• _Goal of the exercise_:
Return all the entries exactly, keeping pictures out.

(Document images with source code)
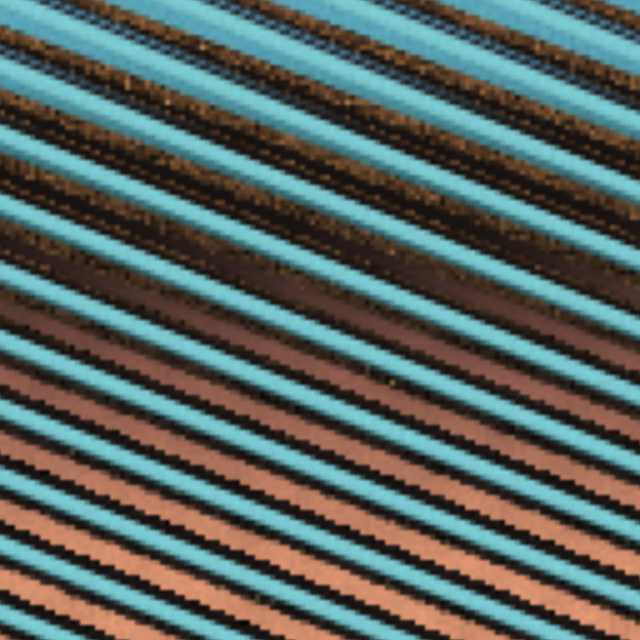
A Shadertoy shader for this texture:

```glsl
// Slanted turquoise cords on a ground that runs from brown through black to salmon.
// A stripe profile is evaluated once per stitch of a coarse weave, then the four
// nearest stitches are blended smoothly, which gives the cords their beaded edges.

#define STITCHES 128.0     // weave cells across the canvas
#define PERIOD 0.1068      // vertical distance between cords
#define SLOPE 0.41         // drop of a cord per unit of width
#define PHASE -0.004       // vertical offset of the cords
#define CORE 0.135         // half width of the bright cord, in periods
#define SOFTNESS 0.045     // edge softness, in periods
#define GRAIN 0.55         // strength of the speckle

const vec3 CYAN = vec3(0.50, 0.81, 0.84);
const vec3 SKY = vec3(0.35, 0.65, 0.72);
const vec3 TEAL = vec3(0.19, 0.40, 0.43);
const vec3 DUSK_BLUE = vec3(0.31, 0.49, 0.60);
const vec3 BLACK = vec3(0.09, 0.07, 0.065);
const vec3 BROWN = vec3(0.36, 0.245, 0.15);
const vec3 RUST = vec3(0.50, 0.32, 0.28);
const vec3 SALMON = vec3(0.83, 0.56, 0.43);
const vec3 GOLD = vec3(0.74, 0.58, 0.36);

vec2 gradientAt(vec2 p) {
    vec3 q = fract(p.xyx * vec3(0.1031, 0.1030, 0.0973));
    q += dot(q, q.yzx + 33.33);
    float angle = 6.28318 * fract((q.x + q.y) * q.z);
    return vec2(cos(angle), sin(angle));
}

// Gradient noise, roughly -0.7 to 0.7
float noise(vec2 p) {
    vec2 i = floor(p), f = p - i;
    vec2 w = f * f * f * (f * (f * 6.0 - 15.0) + 10.0);
    vec2 e = vec2(1.0, 0.0);
    float low = mix(dot(gradientAt(i), f), dot(gradientAt(i + e), f - e), w.x);
    float high = mix(dot(gradientAt(i + e.yx), f - e.yx),
                     dot(gradientAt(i + 1.0), f - 1.0), w.x);
    return mix(low, high, w.y);
}

float rise(float edge, float x) {
    return smoothstep(edge - SOFTNESS, edge + SOFTNESS, x);
}

// Colour of one stitch; p has its origin at the lower left
vec3 stitchColor(vec2 p, vec2 cell) {
    float t = 1.0 - p.y;                                  // 0 at top, 1 at bottom
    float q = (t - SLOPE * p.x - PHASE) / PERIOD;
    float d = fract(q + 0.34) - 0.34;                     // 0 on a cord, grows downward
    float speckle = noise(cell * 0.73 + 17.3);
    float patches = noise(cell * 0.11 + 5.1);

    // Ground: black above the middle, rust, then salmon
    vec3 ground = mix(BLACK, RUST, smoothstep(0.32, 0.60, t));
    ground = mix(ground, SALMON, smoothstep(0.50, 0.92, t));
    ground *= 1.0 + 0.10 * speckle + 0.10 * patches;

    // Speckled shadow under each cord, brown at the top and dark below
    float flank = 0.14 + 0.30 * exp(-4.0 * t);
    float shadowWidth = mix(0.23, 0.17, smoothstep(0.3, 0.9, t));
    vec3 shadow = mix(BROWN, BLACK * 1.15, smoothstep(0.12, 0.75, t));
    shadow *= 1.0 + 2.0 * GRAIN * speckle + 0.5 * patches;
    shadow = mix(shadow, GOLD, 0.7 * smoothstep(0.44, 0.60, speckle));
    float shadowEdge = flank + shadowWidth + 0.07 * speckle;
    vec3 color = mix(shadow, ground, rise(shadowEdge, d));

    // Upper edge: dotted blue rows at the top, a thin dark line further down
    float rows = 0.5 + 0.5 * cos(6.28318 * (d + 0.20) / 0.115);
    vec3 dotted = mix(DUSK_BLUE, BLACK, 0.8 * rows);
    vec3 rim = mix(dotted, BLACK, smoothstep(0.04, 0.24, t));
    float rimEdge = mix(-0.34, -0.255, smoothstep(0.0, 0.45, t));
    color = mix(color, rim, rise(rimEdge, d) * (1.0 - rise(-CORE, d)));
    // The rim reaches the top of the period, so the dark rest begins past the wrap
    color = mix(color, BLACK, 0.7 * rise(0.61, d) * (1.0 - smoothstep(0.3, 0.6, t)));

    // Cord: flat flank below, bright core on top
    vec3 flankColor = mix(SKY, TEAL, smoothstep(0.02, 0.36, t));
    flankColor *= 1.0 + 0.12 * speckle;
    float body = rise(-CORE, d) * (1.0 - rise(flank, d));
    color = mix(color, flankColor, body);
    float core = rise(-CORE, d) * (1.0 - rise(CORE - 0.02, d));
    vec3 coreColor = CYAN * (0.98 - 0.6 * max(d, 0.0) + 0.06 * speckle);
    return mix(color, coreColor, core);
}

void mainImage(out vec4 fragColor, in vec2 fragCoord) {
    vec2 grid = fragCoord / iResolution.xy * STITCHES - 0.5;
    vec2 base = floor(grid);
    vec2 blend = smoothstep(0.0, 1.0, grid - base);

    // Blend the four nearest stitches
    vec3 color = vec3(0.0);
    for (int j = 0; j < 2; j++) {
        for (int i = 0; i < 2; i++) {
            vec2 corner = vec2(float(i), float(j));
            vec2 weight = mix(1.0 - blend, blend, corner);
            vec2 cell = base + corner;
            color += weight.x * weight.y * stitchColor((cell + 0.5) / STITCHES, cell);
        }
    }
    fragColor = vec4(clamp(color, 0.0, 1.0), 1.0);
}
```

• _Your solution_:
A Shadertoy shader for this texture:

```glsl
// Slanted turquoise cords on a ground that runs from brown through black to salmon.
// A stripe profile is evaluated once per stitch of a coarse weave, then the four
// nearest stitches are blended smoothly, which gives the cords their beaded edges.

#define STITCHES 128.0     // weave cells across the canvas
#define PERIOD 0.1068      // vertical distance between cords
#define SLOPE 0.41         // drop of a cord per unit of width
#define PHASE -0.004       // vertical offset of the cords
#define CORE 0.135         // half width of the bright cord, in periods
#define SOFTNESS 0.045     // edge softness, in periods
#define GRAIN 0.55         // strength of the speckle

const vec3 CYAN = vec3(0.50, 0.81, 0.84);
const vec3 SKY = vec3(0.35, 0.65, 0.72);
const vec3 TEAL = vec3(0.19, 0.40, 0.43);
const vec3 DUSK_BLUE = vec3(0.31, 0.49, 0.60);
const vec3 BLACK = vec3(0.09, 0.07, 0.065);
const vec3 BROWN = vec3(0.36, 0.245, 0.15);
const vec3 RUST = vec3(0.50, 0.32, 0.28);
const vec3 SALMON = vec3(0.83, 0.56, 0.43);
const vec3 GOLD = vec3(0.74, 0.58, 0.36);

vec2 gradientAt(vec2 p) {
    vec3 q = fract(p.xyx * vec3(0.1031, 0.1030, 0.0973));
    q += dot(q, q.yzx + 33.33);
    float angle = 6.28318 * fract((q.x + q.y) * q.z);
    return vec2(cos(angle), sin(angle));
}

// Gradient noise, roughly -0.7 to 0.7
float noise(vec2 p) {
    vec2 i = floor(p), f = p - i;
    vec2 w = f * f * f * (f * (f * 6.0 - 15.0) + 10.0);
    vec2 e = vec2(1.0, 0.0);
    float low = mix(dot(gradientAt(i), f), dot(gradientAt(i + e), f - e), w.x);
    float high = mix(dot(gradientAt(i + e.yx), f - e.yx),
                     dot(gradientAt(i + 1.0), f - 1.0), w.x);
    return mix(low, high, w.y);
}

float rise(float edge, float x) {
    return smoothstep(edge - SOFTNESS, edge + SOFTNESS, x);
}

// Colour of one stitch; p has its origin at the lower left
vec3 stitchColor(vec2 p, vec2 cell) {
    float t = 1.0 - p.y;                                  // 0 at top, 1 at bottom
    float q = (t - SLOPE * p.x - PHASE) / PERIOD;
    float d = fract(q + 0.34) - 0.34;                     // 0 on a cord, grows downward
    float speckle = noise(cell * 0.73 + 17.3);
    float patches = noise(cell * 0.11 + 5.1);

    // Ground: black above the middle, rust, then salmon
    vec3 ground = mix(BLACK, RUST, smoothstep(0.32, 0.60, t));
    ground = mix(ground, SALMON, smoothstep(0.50, 0.92, t));
    ground *= 1.0 + 0.10 * speckle + 0.10 * patches;

    // Speckled shadow under each cord, brown at the top and dark below
    float flank = 0.14 + 0.30 * exp(-4.0 * t);
    float shadowWidth = mix(0.23, 0.17, smoothstep(0.3, 0.9, t));
    vec3 shadow = mix(BROWN, BLACK * 1.15, smoothstep(0.12, 0.75, t));
    shadow *= 1.0 + 2.0 * GRAIN * speckle + 0.5 * patches;
    shadow = mix(shadow, GOLD, 0.7 * smoothstep(0.44, 0.60, speckle));
    float shadowEdge = flank + shadowWidth + 0.07 * speckle;
    vec3 color = mix(shadow, ground, rise(shadowEdge, d));

    // Upper edge: dotted blue rows at the top, a thin dark line further down
    float rows = 0.5 + 0.5 * cos(6.28318 * (d + 0.20) / 0.115);
    vec3 dotted = mix(DUSK_BLUE, BLACK, 0.8 * rows);
    vec3 rim = mix(dotted, BLACK, smoothstep(0.04, 0.24, t));
    float rimEdge = mix(-0.34, -0.255, smoothstep(0.0, 0.45, t));
    color = mix(color, rim, rise(rimEdge, d) * (1.0 - rise(-CORE, d)));
    // The rim reaches the top of the period, so the dark rest begins past the wrap
    color = mix(color, BLACK, 0.7 * rise(0.61, d) * (1.0 - smoothstep(0.3, 0.6, t)));

    // Cord: flat flank below, bright core on top
    vec3 flankColor = mix(SKY, TEAL, smoothstep(0.02, 0.36, t));
    flankColor *= 1.0 + 0.12 * speckle;
    float body = rise(-CORE, d) * (1.0 - rise(flank, d));
    color = mix(color, flankColor, body);
    float core = rise(-CORE, d) * (1.0 - rise(CORE - 0.02, d));
    vec3 coreColor = CYAN * (0.98 - 0.6 * max(d, 0.0) + 0.06 * speckle);
    return mix(color, coreColor, core);
}

void mainImage(out vec4 fragColor, in vec2 fragCoord) {
    vec2 grid = fragCoord / iResolution.xy * STITCHES - 0.5;
    vec2 base = floor(grid);
    vec2 blend = smoothstep(0.0, 1.0, grid - base);

    // Blend the four nearest stitches
    vec3 color = vec3(0.0);
    for (int j = 0; j < 2; j++) {
        for (int i = 0; i < 2; i++) {
            vec2 corner = vec2(float(i), float(j));
            vec2 weight = mix(1.0 - blend, blend, corner);
            vec2 cell = base + corner;
            color += weight.x * weight.y * stitchColor((cell + 0.5) / STITCHES, cell);
        }
    }
    fragColor = vec4(clamp(color, 0.0, 1.0), 1.0);
}
```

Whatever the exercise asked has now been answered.